Sharp increase in young adults living with parents
A million more young adults are continuing to live with their parents compared to 20 years go according to new research by Civitas.
Approximately a quarter of adults aged 20 to 34-years old still live with their parents, though the figure increases in areas where house prices are more expensive. In London 41 per cent of young adults still live in the parental home, compared to 14 per cent in North-east England were property prices are considerably lower.
Daniel Bentley of Civitas says that increased difficulty for young people to buy a house or receive social housing means they are faced with the options of renting or living with their parents. He considers that the high rents in the private rented sector have persuaded people to stay with their parents longer than before.

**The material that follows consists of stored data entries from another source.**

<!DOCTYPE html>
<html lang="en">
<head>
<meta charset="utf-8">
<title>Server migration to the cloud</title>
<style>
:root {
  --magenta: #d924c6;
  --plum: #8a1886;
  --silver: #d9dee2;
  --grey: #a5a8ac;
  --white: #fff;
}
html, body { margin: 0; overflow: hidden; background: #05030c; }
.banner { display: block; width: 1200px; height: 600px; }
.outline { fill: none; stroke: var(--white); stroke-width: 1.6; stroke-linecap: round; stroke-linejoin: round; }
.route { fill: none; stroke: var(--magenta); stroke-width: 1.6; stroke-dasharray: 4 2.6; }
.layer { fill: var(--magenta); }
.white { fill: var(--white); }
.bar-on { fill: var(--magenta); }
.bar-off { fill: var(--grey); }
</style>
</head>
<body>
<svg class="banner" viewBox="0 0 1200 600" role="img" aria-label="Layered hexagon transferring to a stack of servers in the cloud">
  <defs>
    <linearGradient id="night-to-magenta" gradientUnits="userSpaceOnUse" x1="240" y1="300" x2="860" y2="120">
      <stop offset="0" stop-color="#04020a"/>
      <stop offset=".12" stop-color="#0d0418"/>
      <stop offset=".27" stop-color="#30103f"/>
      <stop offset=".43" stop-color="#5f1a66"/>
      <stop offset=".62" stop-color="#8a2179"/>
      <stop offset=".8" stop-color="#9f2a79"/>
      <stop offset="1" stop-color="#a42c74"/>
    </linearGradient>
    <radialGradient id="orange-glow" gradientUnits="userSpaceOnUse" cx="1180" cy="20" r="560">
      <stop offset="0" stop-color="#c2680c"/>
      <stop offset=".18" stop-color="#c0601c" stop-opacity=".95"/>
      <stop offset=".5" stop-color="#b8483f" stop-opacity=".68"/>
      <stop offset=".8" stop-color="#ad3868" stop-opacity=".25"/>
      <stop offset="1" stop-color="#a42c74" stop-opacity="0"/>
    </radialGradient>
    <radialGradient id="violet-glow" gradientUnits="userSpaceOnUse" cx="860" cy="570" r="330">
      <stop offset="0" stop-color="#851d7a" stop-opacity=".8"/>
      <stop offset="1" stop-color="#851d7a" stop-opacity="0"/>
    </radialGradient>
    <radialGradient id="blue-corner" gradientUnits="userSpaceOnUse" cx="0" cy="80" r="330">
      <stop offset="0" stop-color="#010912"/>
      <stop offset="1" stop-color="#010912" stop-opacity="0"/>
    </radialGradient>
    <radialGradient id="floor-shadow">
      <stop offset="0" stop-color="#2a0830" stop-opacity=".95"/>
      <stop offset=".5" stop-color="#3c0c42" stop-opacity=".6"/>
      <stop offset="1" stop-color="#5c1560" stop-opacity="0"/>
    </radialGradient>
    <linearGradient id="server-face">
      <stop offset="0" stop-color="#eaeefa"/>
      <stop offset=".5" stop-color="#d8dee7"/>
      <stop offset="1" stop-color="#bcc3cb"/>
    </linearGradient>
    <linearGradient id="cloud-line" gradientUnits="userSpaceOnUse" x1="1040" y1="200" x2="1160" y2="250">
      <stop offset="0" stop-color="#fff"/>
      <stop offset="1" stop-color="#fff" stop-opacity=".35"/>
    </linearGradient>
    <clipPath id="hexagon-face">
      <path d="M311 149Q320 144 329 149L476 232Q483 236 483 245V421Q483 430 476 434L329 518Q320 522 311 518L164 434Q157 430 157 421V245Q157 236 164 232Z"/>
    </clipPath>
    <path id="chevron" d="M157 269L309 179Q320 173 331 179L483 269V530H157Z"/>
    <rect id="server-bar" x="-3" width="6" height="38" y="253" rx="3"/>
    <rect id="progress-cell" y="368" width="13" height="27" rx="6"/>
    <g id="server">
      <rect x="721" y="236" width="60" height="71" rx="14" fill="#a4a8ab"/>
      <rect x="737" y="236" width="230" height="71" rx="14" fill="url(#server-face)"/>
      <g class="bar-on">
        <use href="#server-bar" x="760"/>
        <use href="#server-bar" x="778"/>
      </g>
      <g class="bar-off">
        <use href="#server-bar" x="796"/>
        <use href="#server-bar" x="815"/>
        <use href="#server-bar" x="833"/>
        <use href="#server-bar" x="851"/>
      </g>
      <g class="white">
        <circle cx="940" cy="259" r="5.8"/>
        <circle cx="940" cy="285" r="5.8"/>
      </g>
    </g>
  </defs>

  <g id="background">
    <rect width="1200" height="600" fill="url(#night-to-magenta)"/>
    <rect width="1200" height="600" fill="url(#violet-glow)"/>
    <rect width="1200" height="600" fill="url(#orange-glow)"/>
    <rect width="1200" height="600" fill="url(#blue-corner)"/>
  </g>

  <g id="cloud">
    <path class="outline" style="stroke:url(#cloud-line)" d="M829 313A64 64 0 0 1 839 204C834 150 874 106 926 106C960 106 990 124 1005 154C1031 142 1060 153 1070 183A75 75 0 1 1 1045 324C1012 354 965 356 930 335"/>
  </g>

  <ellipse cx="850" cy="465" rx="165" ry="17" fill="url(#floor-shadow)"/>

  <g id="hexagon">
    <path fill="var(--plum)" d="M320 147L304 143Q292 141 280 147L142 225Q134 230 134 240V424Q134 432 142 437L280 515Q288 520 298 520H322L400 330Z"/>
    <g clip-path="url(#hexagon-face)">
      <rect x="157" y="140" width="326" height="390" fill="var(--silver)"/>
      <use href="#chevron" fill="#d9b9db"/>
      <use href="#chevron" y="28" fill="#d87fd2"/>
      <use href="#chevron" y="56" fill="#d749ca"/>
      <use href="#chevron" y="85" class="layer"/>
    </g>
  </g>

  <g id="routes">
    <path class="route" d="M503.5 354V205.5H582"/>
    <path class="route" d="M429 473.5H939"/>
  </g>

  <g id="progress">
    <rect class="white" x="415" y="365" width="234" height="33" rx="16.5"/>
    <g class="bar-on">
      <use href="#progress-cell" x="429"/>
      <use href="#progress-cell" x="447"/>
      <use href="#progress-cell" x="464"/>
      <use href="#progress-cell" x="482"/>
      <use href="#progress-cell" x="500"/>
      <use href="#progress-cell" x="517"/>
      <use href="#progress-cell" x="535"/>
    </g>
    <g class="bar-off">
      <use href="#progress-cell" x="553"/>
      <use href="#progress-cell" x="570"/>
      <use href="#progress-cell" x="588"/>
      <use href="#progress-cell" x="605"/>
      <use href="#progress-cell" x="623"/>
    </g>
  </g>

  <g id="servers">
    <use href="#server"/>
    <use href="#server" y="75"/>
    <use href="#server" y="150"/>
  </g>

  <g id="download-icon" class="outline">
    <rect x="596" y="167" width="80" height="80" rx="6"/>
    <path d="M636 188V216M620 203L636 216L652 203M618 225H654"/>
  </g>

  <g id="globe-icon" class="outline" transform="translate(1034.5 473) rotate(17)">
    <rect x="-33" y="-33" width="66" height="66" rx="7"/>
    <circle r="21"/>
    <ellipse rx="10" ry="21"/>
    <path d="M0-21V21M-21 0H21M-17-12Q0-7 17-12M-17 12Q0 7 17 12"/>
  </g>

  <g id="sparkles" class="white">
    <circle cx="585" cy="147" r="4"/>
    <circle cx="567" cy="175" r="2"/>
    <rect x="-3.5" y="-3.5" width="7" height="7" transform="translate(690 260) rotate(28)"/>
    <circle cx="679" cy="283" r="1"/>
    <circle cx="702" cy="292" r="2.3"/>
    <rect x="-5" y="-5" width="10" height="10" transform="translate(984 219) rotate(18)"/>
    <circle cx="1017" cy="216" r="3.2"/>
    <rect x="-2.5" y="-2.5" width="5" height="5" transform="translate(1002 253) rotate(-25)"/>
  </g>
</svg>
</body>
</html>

The study also suggests that when young adults do finally leave their parents home they are much less likely to live on their own compared to 20 years ago. Single-person households have been in the decline in Northern Ireland and the rest of the UK, dropping to 30 per cent.
Help to Buy ISAs and shared equity schemes such as that offered by the Northern Ireland Co-ownership Housing Association have helped large numbers of young adults in Northern Ireland get on the property ladder, but the report suggests that Mums and Dads around the country are likely to have their children living with them for a bit longer than they may have expected.